I completely adored Aslan’s last book, Zealot, which examined the historical evidence we have for what Jesus of Nazareth, the historical Jesus, would have been like when you strip away all the modern beliefs and assumptions. It was incredibly fascinating and Aslan took us through the evidence piece by piece, drawing conclusions or best guesses along the way. Although I enjoyed God, it definitely wasn’t what I was expecting. I was expecting the same measured look at historical evidence and then conclusions drawn from that evidence. What it really was was a look at some solid historical evidence and a […]
The number one thing I learned from How To Be A Tudor, by charming and intelligent historian Ruth Goodman, is that I’m glad I’m not a Tudor.
This book made me quite upset. Nikolai Vavilov was a man whose name deserved greater recognition. As a botanist and geneticist in the early 20th century, he characterised the origins of domestic crops, put forward the law of homologous variation (for laypeople, this is where you expect to see similar mutations in related species), and stared the earliest seed banks. And he came to a tragic end when he ran afoul of Stalin and one of his pet cranks. Under Lenin, Vavilov had managed to develop a decent career. Not only had he been granted the privilege of travelling outside […]
One of my colleagues asked me to read this book along with him to help him prepare a presentation for his religions and sociology course, and I wanted to like it, for his sake and my own, but I was hands-down the absolute worst audience for this book. This is a volume for someone who’s coming in with no prior knowledge, or knows a little bit about a lot of different religions. I unfortunately know an iceberg’s worth of information on my own religion, and about a thimbleful on everything else. And this isn’t to say the book is bad, […]
This short (115 page) treatise comprises two lectures which noted Cambridge academic and classicist Mary Beard delivered in 2014 and 2017. In these lectures, “The Public Voice of Women” and “Women in Power,” Beard examines the classical roots of the silencing of women’s voices and its effect on women in the modern Western world. Ultimately, in considering how women might truly become “voices of authority,” Beard suggests a reconsideration of “power” itself. In the first essay, Beard takes the reader back 3,000 years to demonstrate the deep roots of western culture’s silencing of the female voice. For ancient Greeks and […]
Working in an independent bookstore means you get to be exposed to many different genres, but I always go back to my favorite: children’s literature. Being a fiction gal means non-fiction is rarely fun. But Women Who Dared: 52 Stories of Fearless Daredevils, Adventurers, and Rebel is grand fun. Fifty-two women who have shaped the world by doing things “women are not supposed to do” are introduced with one page biographies.

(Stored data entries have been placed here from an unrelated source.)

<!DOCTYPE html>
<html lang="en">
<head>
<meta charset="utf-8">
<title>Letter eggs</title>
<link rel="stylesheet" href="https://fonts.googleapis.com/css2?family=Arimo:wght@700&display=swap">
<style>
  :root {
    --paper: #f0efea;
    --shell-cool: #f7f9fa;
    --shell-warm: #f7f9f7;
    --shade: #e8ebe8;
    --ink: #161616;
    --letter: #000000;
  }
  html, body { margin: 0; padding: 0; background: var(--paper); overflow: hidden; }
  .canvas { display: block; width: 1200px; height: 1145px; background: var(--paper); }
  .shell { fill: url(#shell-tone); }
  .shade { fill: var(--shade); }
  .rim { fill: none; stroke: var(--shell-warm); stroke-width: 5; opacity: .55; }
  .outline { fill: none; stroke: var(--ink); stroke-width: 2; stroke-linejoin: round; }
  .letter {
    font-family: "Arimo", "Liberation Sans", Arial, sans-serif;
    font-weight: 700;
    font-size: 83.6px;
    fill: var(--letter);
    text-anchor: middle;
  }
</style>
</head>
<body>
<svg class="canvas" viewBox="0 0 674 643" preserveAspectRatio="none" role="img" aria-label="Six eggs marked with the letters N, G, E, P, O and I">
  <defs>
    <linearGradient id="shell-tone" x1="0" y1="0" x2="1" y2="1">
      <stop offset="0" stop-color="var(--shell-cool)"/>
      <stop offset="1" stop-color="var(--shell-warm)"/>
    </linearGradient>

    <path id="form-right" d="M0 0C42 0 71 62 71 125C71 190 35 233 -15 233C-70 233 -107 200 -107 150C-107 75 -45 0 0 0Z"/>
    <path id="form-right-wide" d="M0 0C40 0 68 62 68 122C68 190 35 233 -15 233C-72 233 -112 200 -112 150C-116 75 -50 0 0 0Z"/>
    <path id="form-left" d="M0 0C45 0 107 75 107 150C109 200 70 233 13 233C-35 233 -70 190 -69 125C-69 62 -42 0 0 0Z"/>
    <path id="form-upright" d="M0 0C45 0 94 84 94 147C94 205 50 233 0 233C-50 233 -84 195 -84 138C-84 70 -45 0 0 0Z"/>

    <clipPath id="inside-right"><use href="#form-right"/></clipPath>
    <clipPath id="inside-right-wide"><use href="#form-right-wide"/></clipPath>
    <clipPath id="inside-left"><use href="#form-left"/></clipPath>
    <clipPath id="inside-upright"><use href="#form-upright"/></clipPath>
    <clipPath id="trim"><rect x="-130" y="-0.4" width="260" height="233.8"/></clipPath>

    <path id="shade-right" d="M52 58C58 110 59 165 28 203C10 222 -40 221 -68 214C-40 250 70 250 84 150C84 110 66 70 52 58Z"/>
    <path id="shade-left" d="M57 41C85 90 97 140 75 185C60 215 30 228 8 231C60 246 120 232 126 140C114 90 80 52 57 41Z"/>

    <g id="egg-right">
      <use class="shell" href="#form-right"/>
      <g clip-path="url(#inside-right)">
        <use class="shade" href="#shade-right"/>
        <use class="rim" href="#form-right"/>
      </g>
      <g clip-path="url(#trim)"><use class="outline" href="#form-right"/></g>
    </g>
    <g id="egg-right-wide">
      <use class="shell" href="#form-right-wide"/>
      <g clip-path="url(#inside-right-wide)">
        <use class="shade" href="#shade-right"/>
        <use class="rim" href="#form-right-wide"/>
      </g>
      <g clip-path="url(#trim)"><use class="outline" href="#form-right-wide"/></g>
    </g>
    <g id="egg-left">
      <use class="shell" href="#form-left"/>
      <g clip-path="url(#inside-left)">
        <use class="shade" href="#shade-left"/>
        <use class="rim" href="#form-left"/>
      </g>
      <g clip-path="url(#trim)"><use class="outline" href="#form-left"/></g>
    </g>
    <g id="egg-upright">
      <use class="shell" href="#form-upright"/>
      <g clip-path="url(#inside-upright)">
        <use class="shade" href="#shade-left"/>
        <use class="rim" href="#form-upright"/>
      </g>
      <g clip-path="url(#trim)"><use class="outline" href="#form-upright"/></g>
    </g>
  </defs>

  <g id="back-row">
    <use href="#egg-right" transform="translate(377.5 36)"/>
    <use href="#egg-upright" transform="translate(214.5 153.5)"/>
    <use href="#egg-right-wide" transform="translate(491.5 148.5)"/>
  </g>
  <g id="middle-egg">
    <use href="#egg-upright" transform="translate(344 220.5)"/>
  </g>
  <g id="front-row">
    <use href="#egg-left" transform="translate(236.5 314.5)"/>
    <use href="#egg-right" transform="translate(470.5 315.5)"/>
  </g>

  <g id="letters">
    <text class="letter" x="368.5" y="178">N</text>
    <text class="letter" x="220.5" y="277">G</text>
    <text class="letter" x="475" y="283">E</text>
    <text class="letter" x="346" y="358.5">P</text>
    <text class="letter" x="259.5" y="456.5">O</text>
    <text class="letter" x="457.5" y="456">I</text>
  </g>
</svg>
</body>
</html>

Most were women rarely (if ever) heard of. A few (such as Bessie Coleman) are in the public eye, some are in certain circles known (such as Annie Edson […]
In May 2016, a friend I met through Ravelry brought my attention to a Kickstarter for a book her friend Karie Westermann was writing called This Thing of Paper, with knitting designs inspired by Johannes Gutenberg and the printing press. Even with a planned publication date of April 2017, I knew I wanted this book. It’s a good thing I was patient because I didn’t receive it until December. Westermann divided the book into three sections, as she had layed out in her Kickstarter proposal. Story 1: Manuscript. The story of handmade manuscripts and the people who worked on making them. […]
This book goes wide (not deep) on a very important topic, and should be required reading for everyone. That phrase gets thrown around a lot when talking about “important books”, but I’m seriously for serious here. Kendi has written THE comprehensive book about the history of racism in America, tracing it all the way from its roots in the 16th century through modern day, and he covers it from top to bottom, hitting on every major point you can probably think of along the way. It’s an invaluable resource not just for scholarly purposes, but for real life ones as well. […]